Items from a dataset |
----

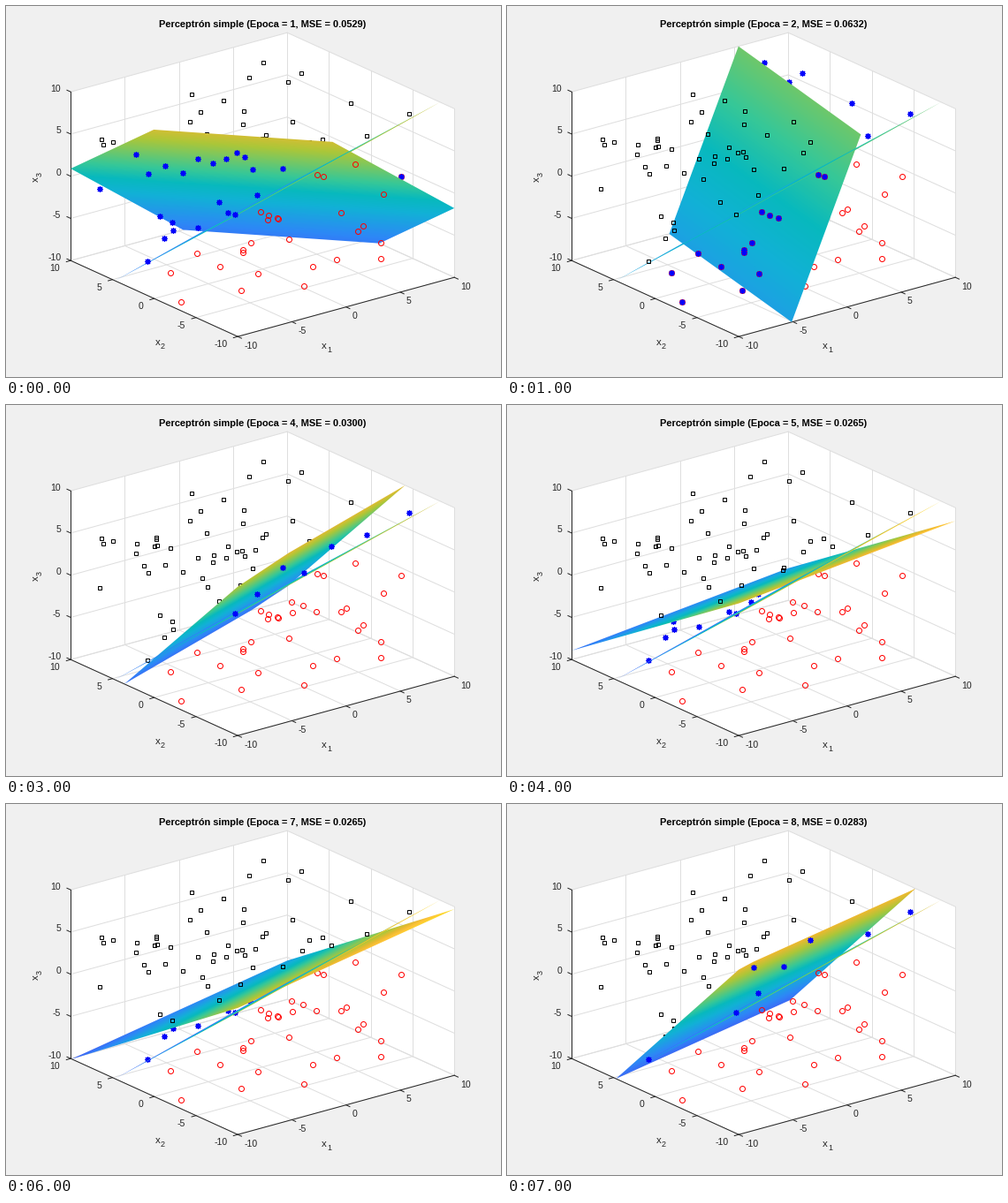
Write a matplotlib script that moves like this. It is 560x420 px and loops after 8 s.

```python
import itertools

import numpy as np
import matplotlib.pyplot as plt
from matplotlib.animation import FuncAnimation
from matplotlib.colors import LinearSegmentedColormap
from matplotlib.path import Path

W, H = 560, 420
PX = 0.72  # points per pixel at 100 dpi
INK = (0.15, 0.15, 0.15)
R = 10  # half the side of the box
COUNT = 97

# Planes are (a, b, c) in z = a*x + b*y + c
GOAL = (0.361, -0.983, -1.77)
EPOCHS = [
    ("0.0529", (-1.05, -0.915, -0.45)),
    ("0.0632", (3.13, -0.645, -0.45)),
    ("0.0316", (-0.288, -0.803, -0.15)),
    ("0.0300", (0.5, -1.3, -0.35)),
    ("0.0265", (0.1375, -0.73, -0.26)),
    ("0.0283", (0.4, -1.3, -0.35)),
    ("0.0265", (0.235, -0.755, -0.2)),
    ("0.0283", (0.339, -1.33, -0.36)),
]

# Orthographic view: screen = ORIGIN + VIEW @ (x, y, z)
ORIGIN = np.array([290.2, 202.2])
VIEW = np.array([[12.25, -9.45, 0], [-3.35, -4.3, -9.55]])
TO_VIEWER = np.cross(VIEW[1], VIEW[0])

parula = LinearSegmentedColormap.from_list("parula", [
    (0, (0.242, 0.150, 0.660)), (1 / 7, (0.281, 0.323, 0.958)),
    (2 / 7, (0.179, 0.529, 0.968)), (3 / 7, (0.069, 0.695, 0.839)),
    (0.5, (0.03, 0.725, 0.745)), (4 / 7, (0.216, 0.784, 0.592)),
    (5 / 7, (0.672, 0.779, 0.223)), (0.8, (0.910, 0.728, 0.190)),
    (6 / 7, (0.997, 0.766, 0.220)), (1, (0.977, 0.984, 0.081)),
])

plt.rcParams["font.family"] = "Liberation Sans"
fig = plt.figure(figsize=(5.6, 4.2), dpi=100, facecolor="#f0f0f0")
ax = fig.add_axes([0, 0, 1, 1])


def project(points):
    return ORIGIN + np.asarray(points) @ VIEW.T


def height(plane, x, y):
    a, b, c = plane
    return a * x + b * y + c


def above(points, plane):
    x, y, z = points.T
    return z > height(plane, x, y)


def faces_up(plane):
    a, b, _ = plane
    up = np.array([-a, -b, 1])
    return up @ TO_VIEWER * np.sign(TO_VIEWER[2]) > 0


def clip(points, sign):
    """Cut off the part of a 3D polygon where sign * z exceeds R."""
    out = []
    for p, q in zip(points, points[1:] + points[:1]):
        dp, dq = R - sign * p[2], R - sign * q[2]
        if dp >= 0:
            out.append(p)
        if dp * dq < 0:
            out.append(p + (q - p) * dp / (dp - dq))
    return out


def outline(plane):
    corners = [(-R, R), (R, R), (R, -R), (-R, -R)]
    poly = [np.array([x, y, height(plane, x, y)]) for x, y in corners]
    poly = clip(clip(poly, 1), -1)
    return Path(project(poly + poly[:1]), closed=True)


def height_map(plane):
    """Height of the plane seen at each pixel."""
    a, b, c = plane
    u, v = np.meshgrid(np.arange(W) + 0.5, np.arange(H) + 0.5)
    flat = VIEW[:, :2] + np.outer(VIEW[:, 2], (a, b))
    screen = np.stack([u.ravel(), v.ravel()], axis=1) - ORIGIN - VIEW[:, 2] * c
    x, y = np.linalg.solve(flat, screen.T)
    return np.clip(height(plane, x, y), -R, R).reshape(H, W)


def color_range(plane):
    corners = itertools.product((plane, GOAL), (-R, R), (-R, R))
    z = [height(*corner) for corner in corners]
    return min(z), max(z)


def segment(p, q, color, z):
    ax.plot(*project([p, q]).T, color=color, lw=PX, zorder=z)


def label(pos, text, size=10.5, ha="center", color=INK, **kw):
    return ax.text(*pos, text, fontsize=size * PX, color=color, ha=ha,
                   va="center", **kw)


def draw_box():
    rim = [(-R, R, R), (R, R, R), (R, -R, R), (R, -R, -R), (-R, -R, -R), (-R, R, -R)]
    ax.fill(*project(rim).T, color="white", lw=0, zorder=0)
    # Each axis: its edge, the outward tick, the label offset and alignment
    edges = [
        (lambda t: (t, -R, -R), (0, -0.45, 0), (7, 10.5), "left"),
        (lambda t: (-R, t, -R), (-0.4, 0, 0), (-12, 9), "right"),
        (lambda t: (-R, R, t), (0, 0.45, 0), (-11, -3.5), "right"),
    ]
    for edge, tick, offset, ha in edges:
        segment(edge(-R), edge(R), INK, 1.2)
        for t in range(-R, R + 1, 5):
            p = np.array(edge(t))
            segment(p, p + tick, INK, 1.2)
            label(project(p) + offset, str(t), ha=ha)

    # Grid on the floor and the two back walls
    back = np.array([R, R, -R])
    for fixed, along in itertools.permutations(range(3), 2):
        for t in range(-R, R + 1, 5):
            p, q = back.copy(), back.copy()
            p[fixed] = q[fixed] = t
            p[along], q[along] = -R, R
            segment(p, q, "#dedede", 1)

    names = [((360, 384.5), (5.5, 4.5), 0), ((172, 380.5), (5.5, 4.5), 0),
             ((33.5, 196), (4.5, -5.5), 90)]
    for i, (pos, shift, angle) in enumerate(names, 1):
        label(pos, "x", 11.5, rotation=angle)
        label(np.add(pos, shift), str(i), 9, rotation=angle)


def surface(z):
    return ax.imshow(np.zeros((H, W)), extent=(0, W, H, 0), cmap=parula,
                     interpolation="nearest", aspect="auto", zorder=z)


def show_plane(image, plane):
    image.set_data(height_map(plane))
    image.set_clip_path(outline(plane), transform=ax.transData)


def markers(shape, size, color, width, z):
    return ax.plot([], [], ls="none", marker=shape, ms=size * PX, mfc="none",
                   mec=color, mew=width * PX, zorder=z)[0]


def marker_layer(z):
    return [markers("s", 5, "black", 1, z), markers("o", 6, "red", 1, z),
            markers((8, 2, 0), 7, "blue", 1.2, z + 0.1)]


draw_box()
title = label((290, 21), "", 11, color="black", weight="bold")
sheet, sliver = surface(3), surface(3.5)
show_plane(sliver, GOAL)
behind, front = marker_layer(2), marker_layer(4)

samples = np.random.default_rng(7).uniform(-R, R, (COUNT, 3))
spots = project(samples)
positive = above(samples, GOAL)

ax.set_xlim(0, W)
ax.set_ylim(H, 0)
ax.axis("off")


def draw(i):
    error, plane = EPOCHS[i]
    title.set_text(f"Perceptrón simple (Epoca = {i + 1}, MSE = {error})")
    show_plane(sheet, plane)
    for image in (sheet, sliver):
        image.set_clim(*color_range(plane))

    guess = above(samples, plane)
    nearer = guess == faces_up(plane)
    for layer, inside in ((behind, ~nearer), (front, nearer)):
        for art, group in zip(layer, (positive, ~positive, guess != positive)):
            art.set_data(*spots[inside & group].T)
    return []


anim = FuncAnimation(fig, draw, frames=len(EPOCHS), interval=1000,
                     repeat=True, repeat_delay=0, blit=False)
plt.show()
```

----

Work item | Which lines above hold the string "points"? Copy each of them.

Your response |
PX = 0.72  # points per pixel at 100 dpi
def project(points):
    return ORIGIN + np.asarray(points) @ VIEW.T
def above(points, plane):
    x, y, z = points.T
def clip(points, sign):
    for p, q in zip(points, points[1:] + points[:1]):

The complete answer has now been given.